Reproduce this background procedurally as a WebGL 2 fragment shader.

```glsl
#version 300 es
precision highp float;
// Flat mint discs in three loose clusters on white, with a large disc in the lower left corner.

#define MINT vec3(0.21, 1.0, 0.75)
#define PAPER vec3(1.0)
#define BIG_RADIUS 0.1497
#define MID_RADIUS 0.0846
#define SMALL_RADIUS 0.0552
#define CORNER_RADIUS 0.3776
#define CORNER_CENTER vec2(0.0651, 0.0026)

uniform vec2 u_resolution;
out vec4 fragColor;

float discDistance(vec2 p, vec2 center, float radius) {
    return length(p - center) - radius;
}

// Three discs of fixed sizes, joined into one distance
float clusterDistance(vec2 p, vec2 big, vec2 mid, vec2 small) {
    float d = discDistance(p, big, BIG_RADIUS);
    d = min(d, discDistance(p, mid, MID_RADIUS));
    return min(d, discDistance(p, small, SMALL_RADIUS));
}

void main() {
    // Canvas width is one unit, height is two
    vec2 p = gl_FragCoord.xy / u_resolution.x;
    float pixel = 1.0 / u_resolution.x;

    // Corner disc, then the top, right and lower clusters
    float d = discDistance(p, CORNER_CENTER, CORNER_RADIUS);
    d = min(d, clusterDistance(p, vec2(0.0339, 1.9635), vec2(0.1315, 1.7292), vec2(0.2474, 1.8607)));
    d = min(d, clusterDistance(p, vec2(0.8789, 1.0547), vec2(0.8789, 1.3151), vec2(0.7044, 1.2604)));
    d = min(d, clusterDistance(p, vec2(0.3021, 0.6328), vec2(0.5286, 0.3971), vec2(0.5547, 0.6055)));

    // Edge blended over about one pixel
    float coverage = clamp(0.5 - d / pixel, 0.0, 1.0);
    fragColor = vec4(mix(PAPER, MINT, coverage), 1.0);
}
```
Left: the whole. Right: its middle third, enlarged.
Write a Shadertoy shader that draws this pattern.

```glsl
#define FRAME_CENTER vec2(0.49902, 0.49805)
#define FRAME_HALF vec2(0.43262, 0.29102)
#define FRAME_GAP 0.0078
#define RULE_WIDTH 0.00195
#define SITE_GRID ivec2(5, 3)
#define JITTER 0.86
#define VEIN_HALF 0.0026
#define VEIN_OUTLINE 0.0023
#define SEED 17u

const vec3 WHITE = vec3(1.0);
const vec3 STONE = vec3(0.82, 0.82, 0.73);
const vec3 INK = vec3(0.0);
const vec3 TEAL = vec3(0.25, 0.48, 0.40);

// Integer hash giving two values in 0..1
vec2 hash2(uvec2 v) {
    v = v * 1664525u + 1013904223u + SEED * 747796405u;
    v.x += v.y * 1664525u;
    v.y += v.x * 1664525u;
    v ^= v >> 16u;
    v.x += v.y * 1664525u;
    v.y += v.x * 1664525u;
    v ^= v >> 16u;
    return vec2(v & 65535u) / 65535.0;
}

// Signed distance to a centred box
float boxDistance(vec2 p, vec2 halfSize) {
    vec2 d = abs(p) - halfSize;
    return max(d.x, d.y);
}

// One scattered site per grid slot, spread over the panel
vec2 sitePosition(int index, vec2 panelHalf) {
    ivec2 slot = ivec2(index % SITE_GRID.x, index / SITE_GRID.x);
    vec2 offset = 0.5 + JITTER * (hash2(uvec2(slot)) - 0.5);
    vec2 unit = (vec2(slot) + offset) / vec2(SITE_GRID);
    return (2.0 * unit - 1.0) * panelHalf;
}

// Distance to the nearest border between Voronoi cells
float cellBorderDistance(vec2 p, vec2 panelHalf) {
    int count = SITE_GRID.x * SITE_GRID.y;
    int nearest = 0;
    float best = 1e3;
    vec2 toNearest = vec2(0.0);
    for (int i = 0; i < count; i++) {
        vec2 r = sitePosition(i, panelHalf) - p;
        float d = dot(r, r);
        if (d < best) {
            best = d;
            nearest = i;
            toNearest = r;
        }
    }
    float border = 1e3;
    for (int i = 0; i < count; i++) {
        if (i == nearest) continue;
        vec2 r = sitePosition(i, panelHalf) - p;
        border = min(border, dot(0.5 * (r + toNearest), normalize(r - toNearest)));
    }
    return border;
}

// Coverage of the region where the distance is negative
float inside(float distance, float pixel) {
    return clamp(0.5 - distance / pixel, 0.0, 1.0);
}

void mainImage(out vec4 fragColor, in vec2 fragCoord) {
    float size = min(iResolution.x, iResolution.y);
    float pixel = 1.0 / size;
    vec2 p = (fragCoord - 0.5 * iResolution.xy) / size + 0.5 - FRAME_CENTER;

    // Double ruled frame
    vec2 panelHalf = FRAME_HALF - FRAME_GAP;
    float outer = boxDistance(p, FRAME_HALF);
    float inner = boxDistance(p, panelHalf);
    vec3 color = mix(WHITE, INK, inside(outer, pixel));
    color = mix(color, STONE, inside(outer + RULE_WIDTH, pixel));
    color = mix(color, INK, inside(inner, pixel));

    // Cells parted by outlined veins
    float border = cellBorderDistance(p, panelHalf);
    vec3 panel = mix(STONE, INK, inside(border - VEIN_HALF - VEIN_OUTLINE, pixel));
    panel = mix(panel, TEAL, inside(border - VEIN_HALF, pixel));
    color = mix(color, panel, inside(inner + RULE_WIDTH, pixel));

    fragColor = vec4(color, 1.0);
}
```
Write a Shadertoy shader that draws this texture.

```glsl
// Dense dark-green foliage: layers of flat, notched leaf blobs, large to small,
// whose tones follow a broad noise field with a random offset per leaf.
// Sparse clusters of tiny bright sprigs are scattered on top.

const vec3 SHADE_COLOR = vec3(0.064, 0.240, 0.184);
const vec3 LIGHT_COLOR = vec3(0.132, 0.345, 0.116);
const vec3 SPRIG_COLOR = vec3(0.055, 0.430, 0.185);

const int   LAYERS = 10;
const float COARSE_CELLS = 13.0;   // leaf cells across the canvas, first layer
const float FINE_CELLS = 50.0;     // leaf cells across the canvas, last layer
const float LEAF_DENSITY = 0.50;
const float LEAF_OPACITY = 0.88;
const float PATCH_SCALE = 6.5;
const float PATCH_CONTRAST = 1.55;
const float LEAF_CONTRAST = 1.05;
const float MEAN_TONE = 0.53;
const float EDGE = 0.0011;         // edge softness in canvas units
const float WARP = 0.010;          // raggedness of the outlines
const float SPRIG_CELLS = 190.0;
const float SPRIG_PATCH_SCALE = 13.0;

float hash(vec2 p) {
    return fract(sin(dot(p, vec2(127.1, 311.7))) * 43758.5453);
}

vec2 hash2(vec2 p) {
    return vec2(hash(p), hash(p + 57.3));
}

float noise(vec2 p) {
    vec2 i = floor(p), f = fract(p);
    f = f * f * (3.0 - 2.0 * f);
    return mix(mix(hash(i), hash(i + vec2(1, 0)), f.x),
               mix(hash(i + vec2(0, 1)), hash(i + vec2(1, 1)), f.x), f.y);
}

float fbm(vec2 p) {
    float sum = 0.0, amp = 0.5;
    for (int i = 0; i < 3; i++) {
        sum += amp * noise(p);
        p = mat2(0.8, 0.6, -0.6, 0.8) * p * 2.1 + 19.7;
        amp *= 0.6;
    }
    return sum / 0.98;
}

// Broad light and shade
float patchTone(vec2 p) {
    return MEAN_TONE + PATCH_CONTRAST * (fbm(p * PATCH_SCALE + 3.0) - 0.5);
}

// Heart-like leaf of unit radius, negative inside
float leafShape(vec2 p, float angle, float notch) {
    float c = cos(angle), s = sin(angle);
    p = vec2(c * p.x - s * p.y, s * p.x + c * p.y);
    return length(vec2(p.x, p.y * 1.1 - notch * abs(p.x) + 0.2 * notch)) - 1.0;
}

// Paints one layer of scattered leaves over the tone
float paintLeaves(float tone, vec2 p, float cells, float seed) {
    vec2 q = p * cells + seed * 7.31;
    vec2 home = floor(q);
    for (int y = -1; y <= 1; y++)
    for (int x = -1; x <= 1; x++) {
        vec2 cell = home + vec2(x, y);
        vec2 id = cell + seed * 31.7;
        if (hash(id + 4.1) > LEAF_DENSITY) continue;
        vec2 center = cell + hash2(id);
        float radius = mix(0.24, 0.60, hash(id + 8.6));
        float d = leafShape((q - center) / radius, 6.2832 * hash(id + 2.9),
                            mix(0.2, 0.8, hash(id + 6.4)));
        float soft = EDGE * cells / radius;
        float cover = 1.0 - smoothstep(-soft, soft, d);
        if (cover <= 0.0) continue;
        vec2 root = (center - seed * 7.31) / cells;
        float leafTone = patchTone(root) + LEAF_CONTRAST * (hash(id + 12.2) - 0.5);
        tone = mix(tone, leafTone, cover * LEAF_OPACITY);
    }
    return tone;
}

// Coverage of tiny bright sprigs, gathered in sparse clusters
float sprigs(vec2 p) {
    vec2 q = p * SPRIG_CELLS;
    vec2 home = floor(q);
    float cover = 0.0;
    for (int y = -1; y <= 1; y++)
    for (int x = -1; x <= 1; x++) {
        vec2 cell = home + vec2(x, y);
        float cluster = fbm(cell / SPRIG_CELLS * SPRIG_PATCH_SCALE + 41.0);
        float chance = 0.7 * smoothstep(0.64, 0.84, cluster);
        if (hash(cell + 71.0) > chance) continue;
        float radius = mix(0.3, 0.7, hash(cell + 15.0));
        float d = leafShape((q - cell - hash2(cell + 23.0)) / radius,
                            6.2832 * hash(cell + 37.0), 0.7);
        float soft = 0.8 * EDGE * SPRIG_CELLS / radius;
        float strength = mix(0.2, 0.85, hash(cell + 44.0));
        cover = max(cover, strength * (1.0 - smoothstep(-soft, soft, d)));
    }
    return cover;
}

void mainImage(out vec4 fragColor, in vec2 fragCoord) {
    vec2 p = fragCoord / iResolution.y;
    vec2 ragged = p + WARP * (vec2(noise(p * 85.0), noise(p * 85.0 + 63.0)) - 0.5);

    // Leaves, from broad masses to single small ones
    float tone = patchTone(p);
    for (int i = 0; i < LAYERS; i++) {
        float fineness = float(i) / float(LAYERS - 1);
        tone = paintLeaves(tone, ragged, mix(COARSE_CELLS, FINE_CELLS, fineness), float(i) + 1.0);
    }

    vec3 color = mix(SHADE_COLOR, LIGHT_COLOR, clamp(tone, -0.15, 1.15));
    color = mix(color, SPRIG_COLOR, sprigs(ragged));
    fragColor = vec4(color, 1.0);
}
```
--------------------
*Problem description*. For each line of the data that has the word "panelHalf", report that line.

*Exercise solution*.
vec2 sitePosition(int index, vec2 panelHalf) {
    return (2.0 * unit - 1.0) * panelHalf;
float cellBorderDistance(vec2 p, vec2 panelHalf) {
        vec2 r = sitePosition(i, panelHalf) - p;
        vec2 r = sitePosition(i, panelHalf) - p;
    vec2 panelHalf = FRAME_HALF - FRAME_GAP;
    float inner = boxDistance(p, panelHalf);
    float border = cellBorderDistance(p, panelHalf);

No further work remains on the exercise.